Despite the buzz over “Tabata” training, many fitness clients—and some fitness pros—aren’t aware that they’re not doing true Tabata, meaning the protocol that was first analyzed and reported on in a 1996 edition of Medicine & Science in Sports & Exercise (Tabata et al. 1996).
“When professor Izumi Tabata performed his breakthrough research, the Tabata protocol was performed on high-level athletes on specialized cycle ergometers at 170% VO2max versus a control group exercising at steady state, 70% VO2max,” notes Bryce Taylor, DPT, a physical therapist at Downtown Physical Therapy in Indianapolis. In the study, the Tabata protocol was executed for 4 minutes at a time.
Of course, average fitness clients don’t really need to be doing true Tabata. In fact, it’s probably a good thing they aren’t: “If group instructors pushed their clients to this super-elevated heart rate for 4 minutes, class retention would be very low,” says Taylor.
Regardless of what you call it, the goal is to get people active and enjoying it. However, since Tabata has received a lot of media attention as a time-saving workout with astonishing results, it’s a good idea to instruct clients on what they can and can’t expect.
|This table summarizes the differences between Tabata and other HIIT methods.|
|Why we call it that||named after Japanese researcher Izumi Tabata||stands for high-intensity interval training|
|Interval ratio||2:1||varies (e.g., 1:1, 2:1, 3:1, 1:2, etc.)|
|Length of intervals||20 seconds of work/10 seconds of recovery||varies (e.g., work/recovery intervals—in seconds—are 30/30, 45/15, 60/30, etc.)|

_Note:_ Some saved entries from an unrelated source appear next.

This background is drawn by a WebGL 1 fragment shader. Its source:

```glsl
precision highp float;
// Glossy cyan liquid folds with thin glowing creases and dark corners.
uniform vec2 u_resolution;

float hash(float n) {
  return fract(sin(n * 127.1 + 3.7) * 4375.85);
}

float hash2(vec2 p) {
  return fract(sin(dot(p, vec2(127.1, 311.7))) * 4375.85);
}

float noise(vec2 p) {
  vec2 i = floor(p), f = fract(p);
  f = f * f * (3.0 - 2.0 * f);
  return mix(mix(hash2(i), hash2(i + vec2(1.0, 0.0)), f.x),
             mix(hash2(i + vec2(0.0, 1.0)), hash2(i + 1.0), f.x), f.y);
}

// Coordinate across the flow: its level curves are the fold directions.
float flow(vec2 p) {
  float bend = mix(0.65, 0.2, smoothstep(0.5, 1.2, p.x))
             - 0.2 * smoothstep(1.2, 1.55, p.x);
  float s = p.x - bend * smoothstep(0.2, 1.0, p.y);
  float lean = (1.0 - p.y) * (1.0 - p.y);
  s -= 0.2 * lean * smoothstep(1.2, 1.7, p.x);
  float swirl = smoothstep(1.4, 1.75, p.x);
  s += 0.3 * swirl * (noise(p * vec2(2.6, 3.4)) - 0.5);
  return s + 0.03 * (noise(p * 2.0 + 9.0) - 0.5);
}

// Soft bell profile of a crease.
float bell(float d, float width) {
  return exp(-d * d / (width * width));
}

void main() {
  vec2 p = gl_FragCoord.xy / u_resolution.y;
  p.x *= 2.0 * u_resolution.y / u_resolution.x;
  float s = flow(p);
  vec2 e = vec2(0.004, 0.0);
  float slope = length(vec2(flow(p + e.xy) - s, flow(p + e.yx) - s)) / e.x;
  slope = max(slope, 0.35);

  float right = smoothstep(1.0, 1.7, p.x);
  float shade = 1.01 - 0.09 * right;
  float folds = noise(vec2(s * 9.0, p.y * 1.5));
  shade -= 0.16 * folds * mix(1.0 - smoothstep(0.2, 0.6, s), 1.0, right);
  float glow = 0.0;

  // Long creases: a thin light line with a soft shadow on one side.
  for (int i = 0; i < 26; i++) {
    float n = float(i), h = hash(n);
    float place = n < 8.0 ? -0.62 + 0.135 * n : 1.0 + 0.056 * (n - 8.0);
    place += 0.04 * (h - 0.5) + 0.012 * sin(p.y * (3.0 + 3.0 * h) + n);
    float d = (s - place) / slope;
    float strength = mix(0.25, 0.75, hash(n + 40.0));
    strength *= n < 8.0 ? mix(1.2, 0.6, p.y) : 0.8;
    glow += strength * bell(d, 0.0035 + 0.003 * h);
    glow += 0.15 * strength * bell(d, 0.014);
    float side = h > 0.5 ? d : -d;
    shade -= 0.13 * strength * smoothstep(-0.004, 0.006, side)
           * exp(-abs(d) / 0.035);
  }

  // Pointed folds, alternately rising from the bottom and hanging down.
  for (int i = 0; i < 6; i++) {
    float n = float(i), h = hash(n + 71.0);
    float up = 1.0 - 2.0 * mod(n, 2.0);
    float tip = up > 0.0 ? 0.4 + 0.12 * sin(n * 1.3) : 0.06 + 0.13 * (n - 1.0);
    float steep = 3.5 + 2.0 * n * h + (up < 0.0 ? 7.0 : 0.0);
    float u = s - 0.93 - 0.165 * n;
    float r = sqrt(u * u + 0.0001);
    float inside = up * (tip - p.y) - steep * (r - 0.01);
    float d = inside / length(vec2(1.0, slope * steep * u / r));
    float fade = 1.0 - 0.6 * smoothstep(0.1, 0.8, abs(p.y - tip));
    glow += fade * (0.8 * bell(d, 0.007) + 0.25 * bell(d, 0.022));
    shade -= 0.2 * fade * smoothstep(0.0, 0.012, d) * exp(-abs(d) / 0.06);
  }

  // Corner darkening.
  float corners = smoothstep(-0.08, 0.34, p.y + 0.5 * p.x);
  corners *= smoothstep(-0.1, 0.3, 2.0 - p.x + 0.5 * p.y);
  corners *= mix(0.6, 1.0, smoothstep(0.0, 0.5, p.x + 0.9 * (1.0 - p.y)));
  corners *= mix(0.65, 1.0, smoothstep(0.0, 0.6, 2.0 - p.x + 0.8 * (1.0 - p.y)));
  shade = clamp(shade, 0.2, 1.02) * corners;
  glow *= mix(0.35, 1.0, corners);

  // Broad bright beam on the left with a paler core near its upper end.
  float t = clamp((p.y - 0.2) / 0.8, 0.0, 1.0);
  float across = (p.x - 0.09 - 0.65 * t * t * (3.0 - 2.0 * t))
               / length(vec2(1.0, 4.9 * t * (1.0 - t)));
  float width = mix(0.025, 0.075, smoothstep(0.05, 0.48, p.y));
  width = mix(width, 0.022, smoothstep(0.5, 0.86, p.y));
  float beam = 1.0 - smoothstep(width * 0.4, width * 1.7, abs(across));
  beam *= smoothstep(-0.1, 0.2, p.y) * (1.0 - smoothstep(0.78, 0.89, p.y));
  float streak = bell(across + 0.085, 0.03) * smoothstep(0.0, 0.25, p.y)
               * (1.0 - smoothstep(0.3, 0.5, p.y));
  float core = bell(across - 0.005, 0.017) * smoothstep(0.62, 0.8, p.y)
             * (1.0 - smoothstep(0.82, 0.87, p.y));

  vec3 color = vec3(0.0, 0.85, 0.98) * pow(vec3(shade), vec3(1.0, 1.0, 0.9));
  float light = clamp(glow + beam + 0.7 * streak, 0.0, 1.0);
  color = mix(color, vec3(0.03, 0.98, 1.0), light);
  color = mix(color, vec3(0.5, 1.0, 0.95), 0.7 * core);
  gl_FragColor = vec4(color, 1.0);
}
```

|Number of cycles||eight total (4 minutes)||varies (e.g., 2.5 minutes, 3 minutes, 6 minutes, etc.)|
|Intensity||anaerobic||anaerobic or aerobic|